These changes (anticipated by developers but largely unknown to homeowners) have immediately resulted in applications and approvals during summer / fall to subdivide lots in some of Edmonton’s mature river valley neighbourhoods, including Valleyview – each subdivision to make way for two skinny infills. Unfortunately, implementation of the new policy omits any public appeals process and application for subdivision only requires notification of owners of adjacent properties (and in some cases even this has not occurred.)
On behalf of the Parkview Community League, I have been invited to several community meetings in Valleyview organized by neighbours and residents, participated in meetings with Councillor Knack regarding these issues, and have reached out to other community leagues. As a result, the Executive Committee of Edmonton’s City Council has scheduled a day-long public hearing on December 7th to better understand homeowners’ concerns.
Additionally, as president of the Parkview Community League, I have been invited by City Administration to sit on a thirteen-member Community Infill Panel

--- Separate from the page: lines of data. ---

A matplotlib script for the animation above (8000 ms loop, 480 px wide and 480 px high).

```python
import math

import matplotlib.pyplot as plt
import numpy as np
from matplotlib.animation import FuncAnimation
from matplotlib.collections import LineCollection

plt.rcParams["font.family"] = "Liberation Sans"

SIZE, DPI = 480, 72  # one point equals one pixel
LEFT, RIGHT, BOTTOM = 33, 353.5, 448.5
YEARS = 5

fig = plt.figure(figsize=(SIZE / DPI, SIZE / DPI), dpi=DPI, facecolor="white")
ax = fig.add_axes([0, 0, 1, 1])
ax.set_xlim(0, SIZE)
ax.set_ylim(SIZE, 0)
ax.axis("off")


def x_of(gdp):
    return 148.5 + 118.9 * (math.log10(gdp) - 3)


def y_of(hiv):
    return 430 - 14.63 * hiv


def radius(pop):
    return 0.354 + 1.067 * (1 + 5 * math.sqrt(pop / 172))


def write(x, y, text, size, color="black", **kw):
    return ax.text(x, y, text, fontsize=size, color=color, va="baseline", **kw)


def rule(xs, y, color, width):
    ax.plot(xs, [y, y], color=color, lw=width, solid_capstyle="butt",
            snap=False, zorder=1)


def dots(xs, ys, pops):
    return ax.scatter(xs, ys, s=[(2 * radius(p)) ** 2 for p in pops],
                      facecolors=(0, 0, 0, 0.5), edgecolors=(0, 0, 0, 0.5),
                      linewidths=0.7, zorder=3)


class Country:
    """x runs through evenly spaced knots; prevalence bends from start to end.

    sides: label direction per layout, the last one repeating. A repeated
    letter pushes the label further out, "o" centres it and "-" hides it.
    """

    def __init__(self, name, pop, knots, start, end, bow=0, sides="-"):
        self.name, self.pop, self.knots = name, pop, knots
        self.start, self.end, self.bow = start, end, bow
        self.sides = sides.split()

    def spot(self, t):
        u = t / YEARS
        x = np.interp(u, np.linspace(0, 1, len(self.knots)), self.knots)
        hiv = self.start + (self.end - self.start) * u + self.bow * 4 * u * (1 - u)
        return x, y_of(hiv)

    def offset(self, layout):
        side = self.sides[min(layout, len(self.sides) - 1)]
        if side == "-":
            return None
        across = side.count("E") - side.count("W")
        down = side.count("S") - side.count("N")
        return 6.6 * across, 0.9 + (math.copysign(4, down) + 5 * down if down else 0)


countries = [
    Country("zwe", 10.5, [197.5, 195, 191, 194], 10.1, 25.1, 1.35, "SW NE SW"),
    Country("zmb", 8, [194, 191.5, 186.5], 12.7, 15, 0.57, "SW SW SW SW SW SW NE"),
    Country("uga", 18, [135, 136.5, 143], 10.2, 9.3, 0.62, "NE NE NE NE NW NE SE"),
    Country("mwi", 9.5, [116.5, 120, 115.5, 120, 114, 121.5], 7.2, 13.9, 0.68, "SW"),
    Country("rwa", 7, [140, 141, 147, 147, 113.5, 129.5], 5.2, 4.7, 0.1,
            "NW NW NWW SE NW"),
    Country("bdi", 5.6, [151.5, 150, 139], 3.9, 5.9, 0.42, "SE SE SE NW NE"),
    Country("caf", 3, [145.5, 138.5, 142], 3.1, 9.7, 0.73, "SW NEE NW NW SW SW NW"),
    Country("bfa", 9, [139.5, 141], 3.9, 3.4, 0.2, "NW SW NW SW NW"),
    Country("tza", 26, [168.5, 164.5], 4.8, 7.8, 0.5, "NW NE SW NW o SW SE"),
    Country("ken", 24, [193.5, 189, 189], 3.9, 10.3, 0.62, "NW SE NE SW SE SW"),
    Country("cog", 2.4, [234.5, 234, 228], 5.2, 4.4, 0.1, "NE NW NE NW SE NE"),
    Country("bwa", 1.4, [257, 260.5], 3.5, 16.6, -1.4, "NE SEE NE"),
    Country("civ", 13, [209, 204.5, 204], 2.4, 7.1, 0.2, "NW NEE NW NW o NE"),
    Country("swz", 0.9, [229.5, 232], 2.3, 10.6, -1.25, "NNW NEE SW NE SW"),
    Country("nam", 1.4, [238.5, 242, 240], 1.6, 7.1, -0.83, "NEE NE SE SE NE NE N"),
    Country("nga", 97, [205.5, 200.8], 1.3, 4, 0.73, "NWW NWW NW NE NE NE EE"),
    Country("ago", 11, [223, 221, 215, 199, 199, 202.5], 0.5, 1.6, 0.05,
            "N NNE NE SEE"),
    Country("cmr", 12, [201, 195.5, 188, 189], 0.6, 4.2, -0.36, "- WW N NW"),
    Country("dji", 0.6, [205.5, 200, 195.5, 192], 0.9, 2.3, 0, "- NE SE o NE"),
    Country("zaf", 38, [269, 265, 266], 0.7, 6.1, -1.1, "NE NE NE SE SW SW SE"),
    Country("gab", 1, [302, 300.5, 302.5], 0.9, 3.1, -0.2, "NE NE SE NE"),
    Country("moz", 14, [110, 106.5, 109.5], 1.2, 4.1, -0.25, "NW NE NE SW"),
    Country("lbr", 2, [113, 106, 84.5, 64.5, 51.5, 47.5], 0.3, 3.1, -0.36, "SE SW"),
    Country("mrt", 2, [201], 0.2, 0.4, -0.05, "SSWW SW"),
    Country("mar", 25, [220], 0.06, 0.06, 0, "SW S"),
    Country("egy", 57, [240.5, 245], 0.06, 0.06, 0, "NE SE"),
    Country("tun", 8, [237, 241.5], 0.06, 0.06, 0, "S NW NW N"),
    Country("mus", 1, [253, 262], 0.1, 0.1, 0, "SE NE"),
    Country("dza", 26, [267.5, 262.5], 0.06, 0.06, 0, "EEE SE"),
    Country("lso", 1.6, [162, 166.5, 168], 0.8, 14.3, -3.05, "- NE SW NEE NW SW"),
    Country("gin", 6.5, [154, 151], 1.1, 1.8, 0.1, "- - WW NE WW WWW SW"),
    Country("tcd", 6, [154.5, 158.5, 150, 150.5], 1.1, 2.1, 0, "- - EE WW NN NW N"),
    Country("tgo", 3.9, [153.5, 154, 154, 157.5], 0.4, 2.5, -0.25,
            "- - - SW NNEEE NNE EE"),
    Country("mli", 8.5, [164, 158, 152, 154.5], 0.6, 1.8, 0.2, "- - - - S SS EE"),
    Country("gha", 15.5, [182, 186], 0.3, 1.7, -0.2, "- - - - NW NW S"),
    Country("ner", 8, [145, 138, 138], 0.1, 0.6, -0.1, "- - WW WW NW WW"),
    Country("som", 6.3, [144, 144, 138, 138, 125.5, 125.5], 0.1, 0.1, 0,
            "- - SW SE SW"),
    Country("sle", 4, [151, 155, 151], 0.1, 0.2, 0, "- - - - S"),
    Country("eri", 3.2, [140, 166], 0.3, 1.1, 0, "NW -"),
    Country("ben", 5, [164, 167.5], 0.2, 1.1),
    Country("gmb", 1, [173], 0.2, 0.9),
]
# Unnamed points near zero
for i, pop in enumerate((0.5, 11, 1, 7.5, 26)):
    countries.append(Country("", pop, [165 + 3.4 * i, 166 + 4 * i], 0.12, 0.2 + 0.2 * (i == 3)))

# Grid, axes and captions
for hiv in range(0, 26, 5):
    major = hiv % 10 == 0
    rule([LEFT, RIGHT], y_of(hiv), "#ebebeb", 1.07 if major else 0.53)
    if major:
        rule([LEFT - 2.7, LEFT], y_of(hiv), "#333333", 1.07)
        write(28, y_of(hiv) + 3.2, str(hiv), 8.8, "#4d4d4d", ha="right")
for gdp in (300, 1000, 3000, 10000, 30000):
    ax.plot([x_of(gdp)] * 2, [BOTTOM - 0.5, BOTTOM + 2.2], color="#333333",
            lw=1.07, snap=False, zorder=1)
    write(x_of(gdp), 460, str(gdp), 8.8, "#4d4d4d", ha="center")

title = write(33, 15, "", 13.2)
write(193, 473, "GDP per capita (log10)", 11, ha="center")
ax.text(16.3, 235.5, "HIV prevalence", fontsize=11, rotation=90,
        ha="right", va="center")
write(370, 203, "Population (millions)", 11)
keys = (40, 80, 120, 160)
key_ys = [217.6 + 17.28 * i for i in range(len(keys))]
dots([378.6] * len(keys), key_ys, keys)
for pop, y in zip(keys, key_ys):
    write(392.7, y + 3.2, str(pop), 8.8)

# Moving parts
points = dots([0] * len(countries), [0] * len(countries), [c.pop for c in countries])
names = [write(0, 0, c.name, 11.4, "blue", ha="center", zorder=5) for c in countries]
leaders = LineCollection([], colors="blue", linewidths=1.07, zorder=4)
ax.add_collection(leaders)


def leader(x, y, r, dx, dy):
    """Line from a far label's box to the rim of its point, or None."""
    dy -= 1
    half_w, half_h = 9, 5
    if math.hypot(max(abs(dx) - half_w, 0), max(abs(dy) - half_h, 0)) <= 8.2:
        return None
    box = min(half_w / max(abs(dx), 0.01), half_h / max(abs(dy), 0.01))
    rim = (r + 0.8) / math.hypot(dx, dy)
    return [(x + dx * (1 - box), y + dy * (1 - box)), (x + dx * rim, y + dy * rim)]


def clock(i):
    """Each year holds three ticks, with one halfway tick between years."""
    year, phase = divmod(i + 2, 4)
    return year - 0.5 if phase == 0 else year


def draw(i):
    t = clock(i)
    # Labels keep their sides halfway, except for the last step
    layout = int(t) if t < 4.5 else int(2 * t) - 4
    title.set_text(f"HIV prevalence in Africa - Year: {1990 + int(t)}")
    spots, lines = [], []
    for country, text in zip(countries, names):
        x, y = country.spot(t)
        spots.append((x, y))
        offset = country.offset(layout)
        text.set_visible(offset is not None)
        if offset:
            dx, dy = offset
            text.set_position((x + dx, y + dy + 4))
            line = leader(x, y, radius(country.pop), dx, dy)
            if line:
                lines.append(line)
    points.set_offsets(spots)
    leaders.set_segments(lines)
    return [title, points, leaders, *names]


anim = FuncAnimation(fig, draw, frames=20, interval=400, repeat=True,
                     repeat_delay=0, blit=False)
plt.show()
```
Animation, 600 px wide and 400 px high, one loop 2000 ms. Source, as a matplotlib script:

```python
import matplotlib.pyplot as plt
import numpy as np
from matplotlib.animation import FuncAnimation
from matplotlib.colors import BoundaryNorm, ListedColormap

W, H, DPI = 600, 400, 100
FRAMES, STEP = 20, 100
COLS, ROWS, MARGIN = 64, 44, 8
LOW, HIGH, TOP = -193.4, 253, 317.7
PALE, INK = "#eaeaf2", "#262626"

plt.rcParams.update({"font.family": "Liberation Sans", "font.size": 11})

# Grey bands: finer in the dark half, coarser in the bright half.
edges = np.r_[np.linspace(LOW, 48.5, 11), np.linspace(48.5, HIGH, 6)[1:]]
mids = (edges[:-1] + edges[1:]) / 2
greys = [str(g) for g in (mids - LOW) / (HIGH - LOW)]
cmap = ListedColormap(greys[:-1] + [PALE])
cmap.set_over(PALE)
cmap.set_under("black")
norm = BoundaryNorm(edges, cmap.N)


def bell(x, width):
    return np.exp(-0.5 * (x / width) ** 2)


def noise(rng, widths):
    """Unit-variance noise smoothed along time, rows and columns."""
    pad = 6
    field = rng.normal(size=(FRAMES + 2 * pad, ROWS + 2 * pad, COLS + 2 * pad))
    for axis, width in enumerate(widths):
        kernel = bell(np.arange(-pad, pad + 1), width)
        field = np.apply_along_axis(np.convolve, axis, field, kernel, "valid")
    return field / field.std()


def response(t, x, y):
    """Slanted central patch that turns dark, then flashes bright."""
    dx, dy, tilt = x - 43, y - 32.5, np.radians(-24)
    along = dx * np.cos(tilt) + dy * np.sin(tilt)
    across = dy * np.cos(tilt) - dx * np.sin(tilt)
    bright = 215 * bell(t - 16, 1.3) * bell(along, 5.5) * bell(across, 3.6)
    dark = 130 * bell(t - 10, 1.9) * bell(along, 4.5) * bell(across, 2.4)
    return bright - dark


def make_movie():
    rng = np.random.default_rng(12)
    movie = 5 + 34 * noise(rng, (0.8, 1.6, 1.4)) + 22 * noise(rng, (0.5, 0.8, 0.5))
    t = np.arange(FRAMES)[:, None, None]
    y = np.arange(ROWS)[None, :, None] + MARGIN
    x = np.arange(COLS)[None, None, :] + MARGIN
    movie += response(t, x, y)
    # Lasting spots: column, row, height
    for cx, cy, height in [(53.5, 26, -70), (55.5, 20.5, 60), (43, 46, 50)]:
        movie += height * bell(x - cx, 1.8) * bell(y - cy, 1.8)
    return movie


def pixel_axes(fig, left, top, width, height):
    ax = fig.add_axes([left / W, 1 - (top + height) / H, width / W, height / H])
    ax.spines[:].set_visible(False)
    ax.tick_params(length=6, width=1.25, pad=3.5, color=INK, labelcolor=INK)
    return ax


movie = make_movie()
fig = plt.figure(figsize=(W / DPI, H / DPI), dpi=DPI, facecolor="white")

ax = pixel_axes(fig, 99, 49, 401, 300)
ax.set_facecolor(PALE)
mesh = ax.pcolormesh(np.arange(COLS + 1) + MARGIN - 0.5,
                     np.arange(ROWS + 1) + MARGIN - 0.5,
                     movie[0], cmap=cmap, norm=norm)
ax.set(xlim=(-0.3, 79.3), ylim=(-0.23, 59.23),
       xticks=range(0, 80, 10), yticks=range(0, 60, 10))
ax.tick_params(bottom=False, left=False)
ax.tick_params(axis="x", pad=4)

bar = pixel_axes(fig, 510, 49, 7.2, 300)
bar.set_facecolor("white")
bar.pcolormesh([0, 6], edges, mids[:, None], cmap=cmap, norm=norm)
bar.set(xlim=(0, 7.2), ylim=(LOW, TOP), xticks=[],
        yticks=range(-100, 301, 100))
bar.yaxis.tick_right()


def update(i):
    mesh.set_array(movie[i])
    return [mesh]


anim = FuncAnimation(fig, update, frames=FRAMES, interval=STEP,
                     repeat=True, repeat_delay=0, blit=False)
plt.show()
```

to bring neighbourhood insights to infill projects and activities, facilitate engagement through community consultation, help improve communication, and build trust between citizens, builders and the City. If you have particular positions and perspectives on this issue and would like me to transmit them to City Council and its Administration, please do not hesitate to share your knowledge and experiences.
I look forward to hearing from you and I look forward to representing your concerns to City Council and its Administration.